If we look at the breakdown of the risk factors, the IMDC [International Metastatic Renal Cell Carcinoma Database Consortium] risk factors, about one-third in fact—32% of those patients on that trial—had favorable risk biopsy. That, in my opinion, is an important consideration, and it explains the long median PFS [progression-free survival] of 11 months with sunitinib and 15 with a combination. We need to really take that into account and remember those details to try to really explain the impressive results.
Dan, you mentioned the other phase III trial that was also presented—the subgroup analysis—at ASCO GU [American Society of Clinical Oncology Genitourinary Cancers Symposium] and then obviously the primary analysis was at ESMO [European Society for Medical Oncology] 2018 with JAVELIN Renal 101 phase III trial.

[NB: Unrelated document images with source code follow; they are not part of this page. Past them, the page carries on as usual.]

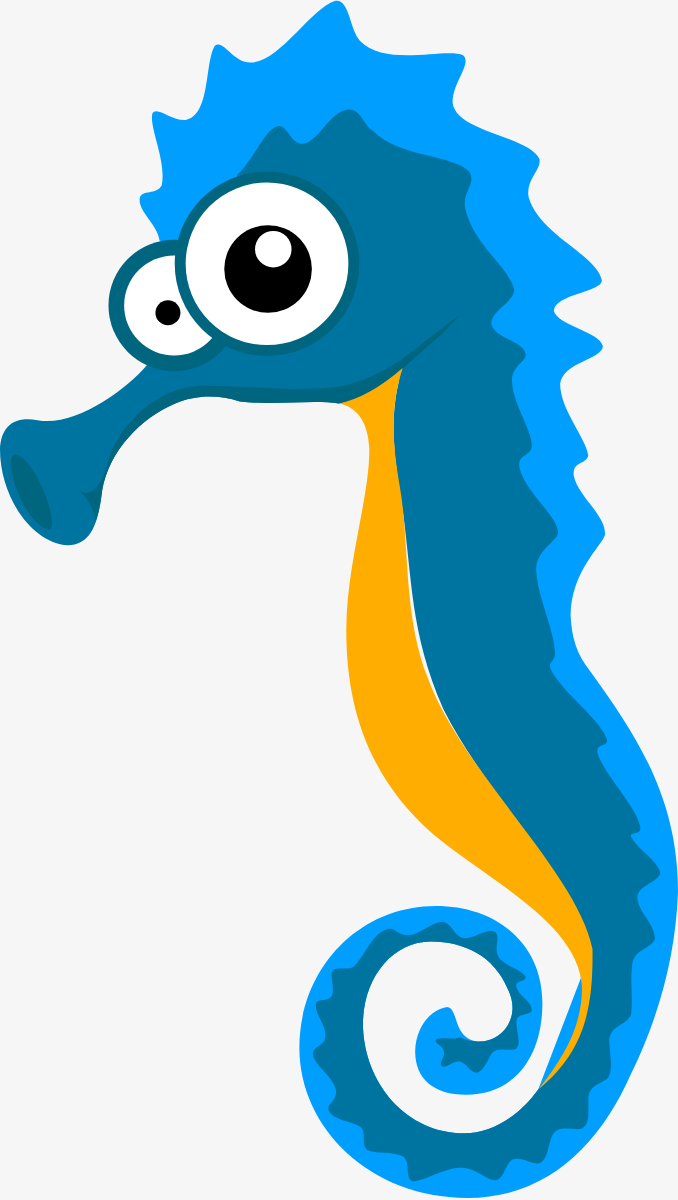
<!DOCTYPE html>
<html lang="en">
<head>
<meta charset="utf-8">
<title>Seahorse</title>
<style>
:root {
  --paper: #f6f6f6;
  --fin: #009eff;
  --body: #0074a0;
  --shade: #006680;
  --belly: #ffad00;
  --white: #fff;
  --black: #000;
}
html, body { margin: 0; height: 100%; overflow: hidden; background: var(--paper); }
.seahorse { display: block; width: 678px; height: 1200px; background: var(--paper); }
.fin { fill: var(--fin); }
.body { fill: var(--body); }
.shade, .eye-rim { fill: var(--shade); }
.belly { fill: var(--belly); }
.eye-white, .glint { fill: var(--white); }
.pupil { fill: var(--black); }
</style>
</head>
<body>
<svg class="seahorse" viewBox="0 0 650 1151" preserveAspectRatio="none" role="img" aria-label="Blue cartoon seahorse with a yellow belly and a curled tail">
  <path class="fin" d="M153 231
    C151 215 132 203 134 190 C136 182 150 187 155 178 C160 155 143 123 146 109 C150 101 164 116 178 115
    C202 111 196 60 206 44 C214 37 223 60 240 60 C268 60 298 8 321 1 C335 -2 335 28 345 39
    C370 65 428 45 444 53 C453 61 433 80 434 99 C438 127 506 130 517 152 C520 163 503 172 507 190
    C518 226 572 244 577 269 C577 280 532 282 531 298 C534 312 575 318 578 332 C577 345 540 347 537 368
    C537 393 562 420 564 437 C562 446 549 442 550 456 C554 476 581 494 580 513 C577 524 548 547 547 590
    C548 612 553 628 566 644 C610 705 650 765 650 855 C648 915 632 975 605 1030
    C575 1098 525 1149 448 1149 C355 1149 287 1082 287 1005 C287 930 343 869 418 869
    C476 869 520 905 520 962 C520 1015 492 1050 447 1050 C416 1050 398 1035 398 1008
    C399 983 414 968 429 966 C440 968 434 996 458 999
    C482 1000 500 975 487 949 C474 917 445 903 413 903 C375 903 347 940 348 985
    C350 1040 390 1087 445 1087 C475 1087 500 1067 516 1045
    L560 930 L430 660 L390 370 L250 255 Z"/>

  <path class="body" d="M228 167
    C243 153 254 124 266 121 C276 119 278 138 290 138 C306 136 315 108 333 105 C346 104 347 118 358 126
    C382 151 437 149 450 165 C457 177 443 183 446 200 C454 235 488 256 493 278 C493 290 470 298 471 311
    C475 325 502 327 504 340 C504 348 489 351 491 368 C493 390 510 412 510 428 C508 439 496 435 498 449
    C504 473 535 495 535 511 C533 521 514 527 514 547 C515 572 533 608 532 628 C531 636 524 635 529 644
    C543 668 578 692 582 710 C582 717 571 712 573 723 C580 744 613 777 614 795 C613 802 601 797 606 804
    C612 815 630 825 633 837 C632 846 611 849 611 861 C612 875 627 885 628 900 C625 911 608 909 606 926
    C604 943 607 957 605 973 C600 985 585 982 584 999 C585 1014 588 1028 582 1035 C573 1041 565 1041 564 1054
    C564 1067 566 1079 557 1083 C547 1084 537 1079 530 1088 C525 1098 526 1112 517 1116
    C508 1117 500 1108 490 1113 C484 1118 483 1131 475 1132 C464 1131 458 1121 443 1120
    C427 1119 408 1133 395 1133 C388 1129 394 1114 386 1109 C376 1104 361 1107 352 1103
    C345 1097 353 1084 344 1080 C334 1075 319 1074 315 1065 C313 1058 324 1056 322 1045
    C318 1031 301 1022 300 1011 C301 1002 312 1004 312 993 C312 982 301 972 303 962
    C306 957 318 962 319 952 C320 942 315 934 320 930 C326 927 336 932 341 925
    C351 914 358 894 372 891 C380 890 380 897 391 897 C404 896 412 885 424 884
    C434 885 435 899 446 900 C456 900 466 890 475 894 C480 900 473 909 478 918
    C484 927 501 930 504 937 C504 943 491 939 496 949 C500 957 510 961 510 969
    C508 975 495 971 495 980 C495 990 500 1000 495 1006 C488 1009 477 1003 471 1011
    C467 1018 464 1027 457 1029 C449 1028 447 1018 439 1018 C433 1019 426 1026 423 1022
    C421 1017 428 1014 425 1007 C423 1002 416 1001 418 997 C425 994 434 998 441 995 Q449 999 458 999
    C482 1000 500 975 487 949 C474 917 445 903 413 903 C375 903 347 940 348 985
    C350 1040 390 1087 445 1087 C475 1087 500 1067 516 1045
    C555 1005 568 965 562 910 C550 845 465 760 425 680 C390 600 396 545 383 470 C376 425 374 390 386 353
    Q356 379 325 387 C300 383 260 389 230 385 C210 379 190 378 168 387
    C135 401 105 432 98 470 C95 497 89 523 65 523 C30 521 0 476 0 431
    C1 409 13 399 36 403 C70 410 120 375 141 350 L190 270 Z"/>

  <g class="shade">
    <path d="M441 302 C400 331 378 358 330 370 C293 377 240 370 195 370 C151 370 112 408 103 445
      C98 462 91 476 77 472 C84 478 89 487 92 499 Q96 487 98 470 C105 432 135 401 168 387
      C190 378 210 379 230 385 C260 389 300 383 325 387 C350 384 369 369 386 354 C404 336 424 323 441 302 Z"/>
    <path d="M14 436 C24 436 39 459 46 482 C51 498 51 508 47 508 C36 507 20 485 14 464 C9 448 9 437 14 436 Z"/>
  </g>

  <path class="belly" d="M386 353 C374 390 376 425 383 465 C393 520 386 590 410 650
    C443 740 553 836 568 910 C569 970 559 1010 516 1045 C540 1015 558 985 558 947
    C555 886 469 845 415 800 C356 748 332 683 332 605 C332 540 355 475 354 430 C353 405 342 390 325 387 Q354 381 386 353 Z"/>

  <g class="far-eye">
    <circle class="eye-rim" cx="167" cy="293" r="63"/>
    <circle class="eye-white" cx="167" cy="293" r="48"/>
    <circle class="pupil" cx="161" cy="300" r="12"/>
  </g>
  <g class="near-eye">
    <circle class="eye-rim" cx="256" cy="253" r="88.500"/>
    <circle class="eye-white" cx="256" cy="253" r="78"/>
    <circle class="pupil" cx="257" cy="258" r="42"/>
    <circle class="glint" cx="262" cy="239" r="17.500"/>
  </g>
</svg>
</body>
</html>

Both have relatively short median follow-up of 12.8 months. I think we really need to see longer follow-up with these 2 trials to see the curve for PFS at the landmark analysis of, say, not just 12 months but 24 months, 30 months, and 36 months, to really see if we’re going to see a plateau for PFS and OS with these checkpoint inhibitors and TKI as combinations.
Chung-Han Lee, MD, PhD: Kind of adding to that, I think 1 of the things also to consider about these trials—especially for these large phase IIIs—is the geographic distribution of patients. Especially if we’re looking at OS type of analysis, what is their access to checkpoint inhibitors down the line?

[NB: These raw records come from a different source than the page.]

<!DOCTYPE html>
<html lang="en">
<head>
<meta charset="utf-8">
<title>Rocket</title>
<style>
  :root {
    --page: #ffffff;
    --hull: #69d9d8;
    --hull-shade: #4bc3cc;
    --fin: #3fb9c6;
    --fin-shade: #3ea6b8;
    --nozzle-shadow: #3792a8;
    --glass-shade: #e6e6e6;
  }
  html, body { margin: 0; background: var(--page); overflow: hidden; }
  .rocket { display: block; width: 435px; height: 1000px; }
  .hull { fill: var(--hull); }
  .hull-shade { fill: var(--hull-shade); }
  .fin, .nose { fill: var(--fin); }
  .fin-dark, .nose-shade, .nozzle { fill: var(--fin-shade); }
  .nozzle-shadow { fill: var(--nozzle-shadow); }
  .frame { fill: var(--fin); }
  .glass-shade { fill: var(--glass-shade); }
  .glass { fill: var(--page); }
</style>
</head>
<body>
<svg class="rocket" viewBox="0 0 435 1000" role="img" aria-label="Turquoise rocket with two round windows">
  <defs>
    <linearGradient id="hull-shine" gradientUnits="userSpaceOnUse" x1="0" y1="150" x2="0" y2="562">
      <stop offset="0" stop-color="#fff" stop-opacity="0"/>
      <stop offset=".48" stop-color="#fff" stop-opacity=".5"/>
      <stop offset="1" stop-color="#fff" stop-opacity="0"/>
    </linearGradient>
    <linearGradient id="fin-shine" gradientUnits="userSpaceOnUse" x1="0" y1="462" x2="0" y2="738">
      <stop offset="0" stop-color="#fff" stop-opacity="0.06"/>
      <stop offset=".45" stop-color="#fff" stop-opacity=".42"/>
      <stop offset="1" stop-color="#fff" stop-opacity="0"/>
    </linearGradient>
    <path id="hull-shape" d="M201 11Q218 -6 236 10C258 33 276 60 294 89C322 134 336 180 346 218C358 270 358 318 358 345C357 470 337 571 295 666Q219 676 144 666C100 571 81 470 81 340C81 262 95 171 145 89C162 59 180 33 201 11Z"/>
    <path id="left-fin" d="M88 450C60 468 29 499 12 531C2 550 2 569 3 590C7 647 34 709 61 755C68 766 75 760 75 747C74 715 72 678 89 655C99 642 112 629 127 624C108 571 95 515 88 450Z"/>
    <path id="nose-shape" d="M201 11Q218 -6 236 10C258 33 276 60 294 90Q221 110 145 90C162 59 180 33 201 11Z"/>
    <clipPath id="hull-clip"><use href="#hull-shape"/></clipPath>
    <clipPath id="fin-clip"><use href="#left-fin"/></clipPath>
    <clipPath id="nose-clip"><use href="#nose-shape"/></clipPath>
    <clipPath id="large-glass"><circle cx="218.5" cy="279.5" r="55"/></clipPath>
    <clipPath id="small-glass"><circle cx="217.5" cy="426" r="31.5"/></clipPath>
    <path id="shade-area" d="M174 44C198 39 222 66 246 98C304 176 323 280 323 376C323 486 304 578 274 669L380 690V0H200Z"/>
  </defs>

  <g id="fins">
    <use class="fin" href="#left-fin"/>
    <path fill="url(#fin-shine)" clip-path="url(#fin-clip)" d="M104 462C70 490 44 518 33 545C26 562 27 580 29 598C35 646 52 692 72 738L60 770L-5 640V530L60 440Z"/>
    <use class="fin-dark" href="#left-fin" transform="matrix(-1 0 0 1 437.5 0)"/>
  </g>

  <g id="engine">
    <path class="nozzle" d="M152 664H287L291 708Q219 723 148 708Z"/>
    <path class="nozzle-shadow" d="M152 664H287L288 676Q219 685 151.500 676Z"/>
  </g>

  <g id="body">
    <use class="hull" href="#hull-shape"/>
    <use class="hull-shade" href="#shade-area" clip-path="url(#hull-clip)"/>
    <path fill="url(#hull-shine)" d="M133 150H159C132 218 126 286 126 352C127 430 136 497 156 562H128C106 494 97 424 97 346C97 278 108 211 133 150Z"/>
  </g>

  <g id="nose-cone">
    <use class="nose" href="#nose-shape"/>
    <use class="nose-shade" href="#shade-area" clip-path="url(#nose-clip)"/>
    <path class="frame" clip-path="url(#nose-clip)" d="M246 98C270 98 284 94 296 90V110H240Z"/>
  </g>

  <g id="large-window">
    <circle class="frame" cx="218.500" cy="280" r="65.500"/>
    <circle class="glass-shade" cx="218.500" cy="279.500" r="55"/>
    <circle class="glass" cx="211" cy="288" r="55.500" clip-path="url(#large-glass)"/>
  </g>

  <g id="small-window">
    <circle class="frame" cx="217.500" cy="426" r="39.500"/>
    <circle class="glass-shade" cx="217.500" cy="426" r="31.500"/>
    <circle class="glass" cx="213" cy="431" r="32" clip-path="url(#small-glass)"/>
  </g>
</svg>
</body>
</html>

Although the results of the KEYNOTE-426 trial are fairly impressive—showing very, very early OS benefit—there was a substantial population that was treated overseas in areas in which it’s less clear what their access to downstream checkpoint inhibitors may have been.

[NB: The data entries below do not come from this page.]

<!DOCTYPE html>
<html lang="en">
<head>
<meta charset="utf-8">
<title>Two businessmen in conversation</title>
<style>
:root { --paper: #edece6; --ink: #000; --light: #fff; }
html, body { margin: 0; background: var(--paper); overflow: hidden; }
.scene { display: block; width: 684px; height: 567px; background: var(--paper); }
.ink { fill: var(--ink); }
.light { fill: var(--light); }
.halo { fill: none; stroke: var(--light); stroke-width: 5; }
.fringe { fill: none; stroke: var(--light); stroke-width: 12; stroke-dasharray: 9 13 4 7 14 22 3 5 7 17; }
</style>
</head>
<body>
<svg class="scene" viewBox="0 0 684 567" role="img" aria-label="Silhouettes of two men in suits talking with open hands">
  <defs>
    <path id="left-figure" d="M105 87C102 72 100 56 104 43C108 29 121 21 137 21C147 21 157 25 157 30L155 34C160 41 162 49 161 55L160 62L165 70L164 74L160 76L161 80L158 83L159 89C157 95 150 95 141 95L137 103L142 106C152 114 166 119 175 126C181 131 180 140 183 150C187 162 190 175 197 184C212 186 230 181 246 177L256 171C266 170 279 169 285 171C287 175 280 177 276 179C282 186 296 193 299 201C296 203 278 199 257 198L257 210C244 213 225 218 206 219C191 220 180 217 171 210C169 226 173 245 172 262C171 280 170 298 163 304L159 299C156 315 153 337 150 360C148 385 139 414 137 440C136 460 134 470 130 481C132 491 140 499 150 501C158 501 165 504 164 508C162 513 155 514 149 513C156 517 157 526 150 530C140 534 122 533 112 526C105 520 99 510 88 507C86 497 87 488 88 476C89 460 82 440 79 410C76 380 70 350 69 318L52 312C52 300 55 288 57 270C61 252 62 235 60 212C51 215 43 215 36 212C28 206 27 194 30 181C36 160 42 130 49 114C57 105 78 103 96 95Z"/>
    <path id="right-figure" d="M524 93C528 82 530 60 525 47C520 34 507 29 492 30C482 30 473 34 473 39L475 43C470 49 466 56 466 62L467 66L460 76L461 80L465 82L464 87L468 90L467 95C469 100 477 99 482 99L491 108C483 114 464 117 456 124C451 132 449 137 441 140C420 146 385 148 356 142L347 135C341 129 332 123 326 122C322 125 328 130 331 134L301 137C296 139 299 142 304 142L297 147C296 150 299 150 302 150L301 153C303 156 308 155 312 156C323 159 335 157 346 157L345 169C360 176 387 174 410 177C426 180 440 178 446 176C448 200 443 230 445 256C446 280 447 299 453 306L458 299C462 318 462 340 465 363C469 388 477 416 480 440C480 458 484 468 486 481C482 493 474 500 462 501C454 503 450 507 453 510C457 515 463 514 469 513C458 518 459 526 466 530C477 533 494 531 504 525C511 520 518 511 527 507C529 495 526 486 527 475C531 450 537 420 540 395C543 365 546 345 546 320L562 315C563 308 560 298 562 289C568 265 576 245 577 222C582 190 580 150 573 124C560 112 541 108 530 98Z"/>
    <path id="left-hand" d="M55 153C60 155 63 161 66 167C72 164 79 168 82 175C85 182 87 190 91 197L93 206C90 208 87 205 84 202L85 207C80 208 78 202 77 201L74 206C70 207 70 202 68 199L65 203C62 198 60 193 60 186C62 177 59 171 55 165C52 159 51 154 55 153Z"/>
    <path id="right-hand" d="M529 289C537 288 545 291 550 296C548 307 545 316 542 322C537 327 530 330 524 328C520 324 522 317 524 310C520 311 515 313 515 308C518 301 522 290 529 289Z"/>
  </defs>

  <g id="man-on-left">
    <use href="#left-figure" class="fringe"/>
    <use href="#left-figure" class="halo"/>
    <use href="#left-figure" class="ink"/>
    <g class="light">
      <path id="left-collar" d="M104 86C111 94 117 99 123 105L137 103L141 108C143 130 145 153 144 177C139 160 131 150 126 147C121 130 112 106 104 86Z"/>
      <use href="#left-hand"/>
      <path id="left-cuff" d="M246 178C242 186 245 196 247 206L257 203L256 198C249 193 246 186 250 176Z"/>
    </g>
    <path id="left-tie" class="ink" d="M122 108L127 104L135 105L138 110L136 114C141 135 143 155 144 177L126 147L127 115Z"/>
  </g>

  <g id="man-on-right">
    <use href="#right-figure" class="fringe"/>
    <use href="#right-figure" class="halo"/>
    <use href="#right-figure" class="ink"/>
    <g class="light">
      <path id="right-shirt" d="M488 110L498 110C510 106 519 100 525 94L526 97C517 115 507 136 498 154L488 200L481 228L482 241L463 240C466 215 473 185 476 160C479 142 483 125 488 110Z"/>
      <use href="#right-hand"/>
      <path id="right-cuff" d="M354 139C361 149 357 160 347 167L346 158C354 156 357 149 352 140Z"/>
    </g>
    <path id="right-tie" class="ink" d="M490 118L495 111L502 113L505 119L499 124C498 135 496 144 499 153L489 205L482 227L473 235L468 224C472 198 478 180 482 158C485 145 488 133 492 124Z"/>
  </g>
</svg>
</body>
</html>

Nizar M. Tannir, MD, FACP: That’s very important.
Daniel J. George, MD: It’s a good point, but I’m glad you brought up this hazard ratio. This is really impressive. This was an interim analysis and hazard ratio of 0.5, which really makes a dramatic difference. And what it’s telling me is that these are the 1 in 5 patients who are dying by a year. Some of these patients, whether they have access or not, don’t have time to get to that second-line therapy. They’re running into medical complications and issues before they ever get there. We know that in the real-world practice, a lot of patients—even in the United States and other countries where there’s access to second-line therapy—never get there. If you don’t know this is a relatively symptomatic, intermediate, high-risk patient, you don’t know if they’re going to make it to second line, so use your best combination up front because you have the best chance of being alive at 1 year. I think that’s a pretty compelling argument.
Chung-Han Lee, MD, PhD: I definitely agree. I think that a lot of what the data really suggests is that we really do have to use whatever is the most effective up front, because people sometimes don’t make it to second-line therapy, and this is a real phenomenon that we have to keep in mind.
Nizar M. Tannir, MD, FACP: I mean, several studies have shown that only about 60% of patients go from first line to second line. I really think you need to treat your patients with the best therapy available up front, because 40% of them will not have a chance to get to second line.
Transcript Edited for Clarity